Doctors have many weapons in the fight against cancer, but choosing the right one can be a challenge. Soon they will have a new resource to inform them about treatment options.
A group of researchers is building a portal of genetic information to help doctors detect, diagnose and treat cancer optimally in each of their patients. Vijay Shanker, a professor of computer and information sciences at the University of Delaware, is part of the team, which recently received a grant of more than $1.2 million. Shanker will receive $215,737 for his portion of the project.
Cancerous tumors develop when genes go rogue. Sometimes the culprit is a mutation–a fault in a DNA sequence. Sometimes there's a problem with the level of the gene expression, leading to the creation of cancerous tissue. Researchers all over the world have linked mutations and expression patterns of hundreds of biomarkers to cancer incidence, treatment, and prognosis.
This information is held in a variety of databases, including those resulting from the Early Detection Research Network, Cancer Genome Atlas, and International Cancer Genomic Consortium.
The findings have never been collected systematically in one place — but that's about to change.
"We are trying to build on that work further by integrating large-scale experimental results with different kinds of information found in the research literature," said Shanker.
The goal: Someday, oncologists will pull up this data on a tablet and use it to guide treatment decisions.
"For example, this information could be used to predict how mutations might affect drug response, an important aspect of personalized medicine," said Shanker.
This information will also be helpful for clinical researchers developing new medicine.
Shanker is collaborating with researchers at George Washington University, the Swiss Institute of Bioinformatics, and NASA's Jet Propulsion Laboratory.
While this project involves many components, Shanker is in charge of text mining — using research literature to cull important information. Shanker has developed programs to determine which text is relevant, parse that text, and then simplify it and organize it in a useful way. For this project, that means using his software to scour millions of research papers, pull out information about relevant biomarkers and outcomes, and organize them.
Shanker has been doing text mining and natural language processing for nearly three decades.
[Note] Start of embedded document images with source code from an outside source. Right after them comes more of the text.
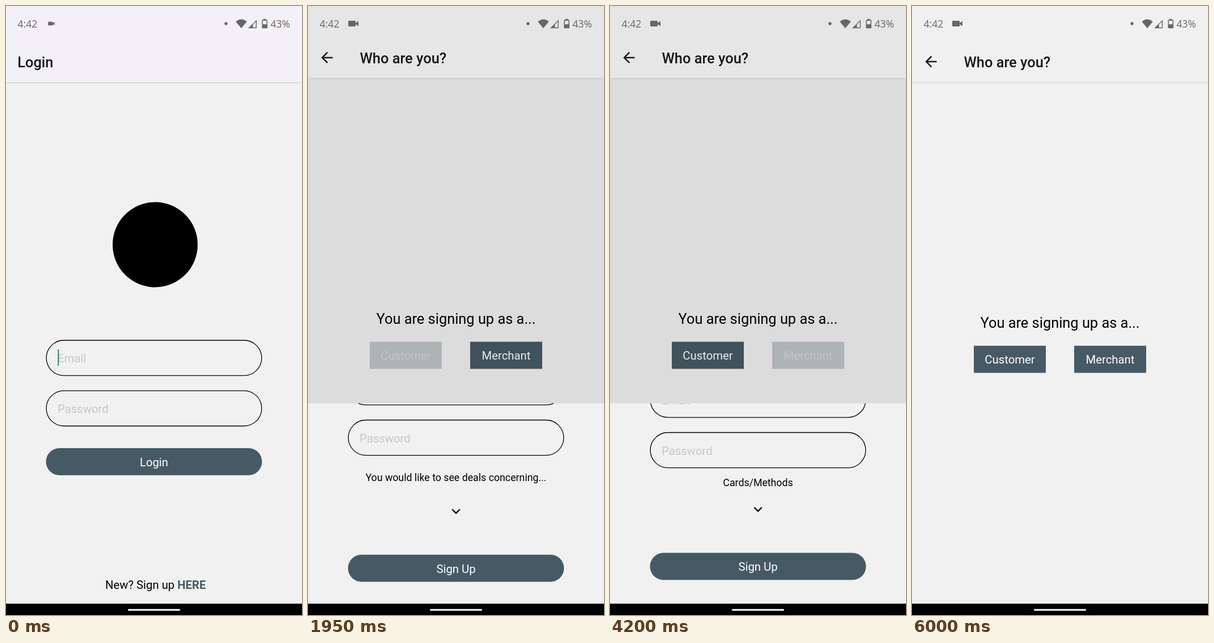
Animation of 522x1073 px, one loop 6060 ms. Source, as an HTML page:

```html
<!DOCTYPE html>
<html lang="en">
<head>
<meta charset="utf-8">
<title>Sign-up flow</title>
<style>
  html, body { margin: 0; width: 100%; height: 100%; overflow: hidden; background: #000; }
  #stage { position: relative; width: 522px; height: 1073px; overflow: hidden; }
  .clip { position: absolute; left: 0; top: 0; width: 522px; height: 1053px; overflow: hidden; }
  .card { position: absolute; inset: 0; background: #f1f1f1; --dim: 0; }
  .shade { position: absolute; inset: 0; background: #000; opacity: calc(var(--dim) * .093); }
  .bar { position: absolute; left: 0; top: 0; width: 522px; height: 134px; box-shadow: 0 1px 3px rgba(0, 0, 0, .17); }
  .bar::before { content: ""; position: absolute; inset: 0; background: #e6e6e6; opacity: var(--dim); }
  svg { position: absolute; left: 0; top: 0; display: block; }
  text { font-family: Roboto, "Noto Sans", sans-serif; font-size: 20.3px; }
  .title { font-size: 25.38px; font-weight: 500; fill: #161616; }
  .lead { font-size: 25.38px; }
  .note { font-size: 17.76px; }
  .hint { fill: #c8c8c8; }
  .mid { text-anchor: middle; }
  .btn text { fill: #fff; }
  .btn rect { fill: #465a65; }
  .btn.pressed { opacity: .29; }
  .btn.pressed text { fill: #949799; }
  .field { fill: none; stroke: #000; stroke-width: 1.3; }
  .icon { fill: #1a1a1a; }
  .status { fill: #666; }
  .status text { font-family: "Open Sans", "Noto Sans", sans-serif; font-size: 17.5px; font-weight: 500; }
</style>
</head>
<body>
<div id="stage"></div>
<script>
const LOOP = 6060, STEP = 60, H = 1053, DURATION = 425, DP = 1.2688;

// Markup helpers
const svg = (body, h = H) => `<svg width="522" height="${h}" viewBox="0 0 522 ${h}">${body}</svg>`;

const label = (cls, x, y, size, str) =>
  `<text class="${cls}" x="${x}" y="${y + size * .392}">${str}</text>`;

const icon = (x, y, d) =>
  `<path class="icon" transform="translate(${x} ${y}) scale(${DP})" d="${d}"/>`;

const field = (y, hint) =>
  `<rect class="field" x="71.1" y="${y}" width="379.8" height="62.2" rx="31.1"/>` +
  label('hint', 91, y + 31.1, 20.3, hint);

const button = (x, y, w, r, str, id = '') =>
  `<g class="btn" id="${id}"><rect x="${x}" y="${y}" width="${w}" height="47.8" rx="${r}"/>` +
  label('mid', x + w / 2, y + 23.9, 20.3, str) + '</g>';

const emblem = y => `<circle cx="263" cy="${y}" r="75"/>`;

const chevron = y => icon(245.8, y - 15.6, 'M7.41 8.59L12 13.17l4.59-4.58L18 10l-6 6-6-6z');

const back = icon(18.2, 82.8, 'M20 11H7.83l5.59-5.59L12 4l-8 8 8 8 1.41-1.41L7.83 13H20z');

const note = (y, str) => label('note mid', 261, y, 17.76, str);

function page(id, color, title, body) {
  const first = id === 'login';
  const head = (first ? '' : back) + label('title', first ? 20.3 : 91.5, 98.5, 25.38, title);
  return `<div class="clip" id="${id}"><div class="card">${svg(body)}<div class="shade"></div>` +
    `<div class="bar" style="background:${color}">${svg(head, 134)}</div></div></div>`;
}

const statusBar = `<g class="status">
  <text x="20.5" y="37.6">4:42</text>
  <path id="camera" d="M72 26h11q1 0 1 1v3l5-3.5v9l-5-3.5v3q0 1-1 1h-11q-1 0-1-1v-8q0-1 1-1z"/>
  <circle cx="388" cy="31" r="2.7"/>
  <path d="M405.3 27.4Q415 19.5 424.7 27.4L415 39.2z"/>
  <path d="M427 39.2L442 24.2V39.2zM435.5 32.5V37.8H440.6V27.5z" fill-rule="evenodd"/>
  <path d="M454 22.8h4.4v1.6h2.6v14.8h-9.6V24.4h2.6zM452.9 26v6.3h6.6V26z" fill-rule="evenodd"/>
  <text x="466.5" y="37.6">43%</text></g>`;

const navBar = '<rect y="1053" width="522" height="20"/>' +
  '<rect x="215" y="1062.4" width="92" height="3" rx="1.5" fill="#fff"/>';

document.getElementById('stage').innerHTML =
  page('login', '#f3f0f7', 'Login',
    emblem(420.5) + field(589, 'Email') + field(677.8, 'Password') +
    '<rect id="caret" x="91.2" y="605" width="2" height="29" fill="#10997f"/>' +
    button(70.5, 779, 381, 23.9, 'Login') +
    label('mid', 263.7, 1019.5, 20.3,
      'New? Sign up <tspan font-weight="700" fill="#465a65">HERE</tspan>')) +
  page('who', '#f0f0f0', 'Who are you?',
    label('lead mid', 261, 557.5, 25.38, 'You are signing up as a...') +
    button(109, 598.6, 127, 0, 'Customer', 'pickCustomer') +
    button(286, 598.6, 127, 0, 'Merchant', 'pickMerchant')) +
  page('customer', '#f0f0f0', 'Customer sign-up',
    emblem(347.5) + field(523.2, 'Name') + field(612, 'Email') + field(700.8, 'Password') +
    note(801.7, 'You would like to see deals concerning...') + chevron(862) +
    button(70.5, 938, 381, 23.9, 'Sign Up')) +
  page('merchant', '#edf3f8', 'Merchant sign-up',
    emblem(369.5) + field(545.2, 'Shop Name') + field(634, 'Email') + field(722.8, 'Password') +
    note(810.7, 'Cards/Methods') + chevron(858.5) +
    button(70.5, 934.8, 381, 23.9, 'Sign Up')) +
  svg(statusBar + navBar, 1073);

const el = id => document.getElementById(id);

// Cubic bezier (.20833, .82, .25, 1), solved by bisection
function ease(x) {
  if (x <= 0) return 0;
  if (x >= 1) return 1;
  const curve = (s, a, b) => 3 * (1 - s) ** 2 * s * a + 3 * (1 - s) * s * s * b + s ** 3;
  let lo = 0, hi = 1;
  for (let i = 0; i < 24; i++) {
    const s = (lo + hi) / 2;
    if (curve(s, .20833, .25) < x) lo = s; else hi = s;
  }
  return curve(lo, .82, 1);
}

// [first visible change, start of the curve]; the motion holds for STEP ms at a time
const moves = {
  who: { open: [680, 623] },
  customer: { open: [1950, 1912.75], close: [3170, 3211] },
  merchant: { open: [4200, 4162.75], close: [5640, 5600] }
};

const run = (t, [at, start]) =>
  t < at ? 0 : ease((at + Math.floor((t - at) / STEP) * STEP - start) / DURATION);

const progress = (t, { open, close }) => run(t, open) - (close ? run(t, close) : 0);

// A card is unveiled from the bottom while the one below drifts up and darkens
function place(id, p, next) {
  const clip = el(id), card = clip.firstChild;
  const top = Math.round(H * (1 - p));
  const shift = .041 * top - top - .02 * H * next;
  clip.style.visibility = top >= H ? 'hidden' : 'visible';
  clip.style.transform = `translateY(${top}px)`;
  card.style.transform = `translateY(${shift}px)`;
  card.style.setProperty('--dim', Math.min(1, next / .36));
}

const press = (id, t, at) => el(id).classList.toggle('pressed', t >= at && t < at + STEP);

function draw(t) {
  const who = progress(t, moves.who);
  const customer = progress(t, moves.customer);
  const merchant = progress(t, moves.merchant);
  place('login', 1, who);
  place('who', who, Math.max(customer, merchant));
  place('customer', customer, 0);
  place('merchant', merchant, 0);

  press('pickCustomer', t, 1950);
  press('pickMerchant', t, 4200);
  el('caret').style.opacity = t < 460 ? 1 : 0;

  const grow = Math.min(1, .64 + .09 * Math.floor(t / STEP));
  el('camera').setAttribute('transform', `translate(80 31) scale(${grow}) translate(-80 -31)`);
}

const begin = performance.now();
function tick() {
  draw((performance.now() - begin) % LOOP);
  requestAnimationFrame(tick);
}
tick();
</script>
</body>
</html>
```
Over the past few years, projects like this one, and another major NIH initiative Shanker is involved in, have taken him in a new direction–health-focused research.
"I've worked mostly on theoretical projects," he said. "Recent research has been more driven by application."
This work could eventually save lives, and that's something Shanker considers often.
"I have really become fascinated by this area and the idea that maybe my research can have an impact on people's health," he said.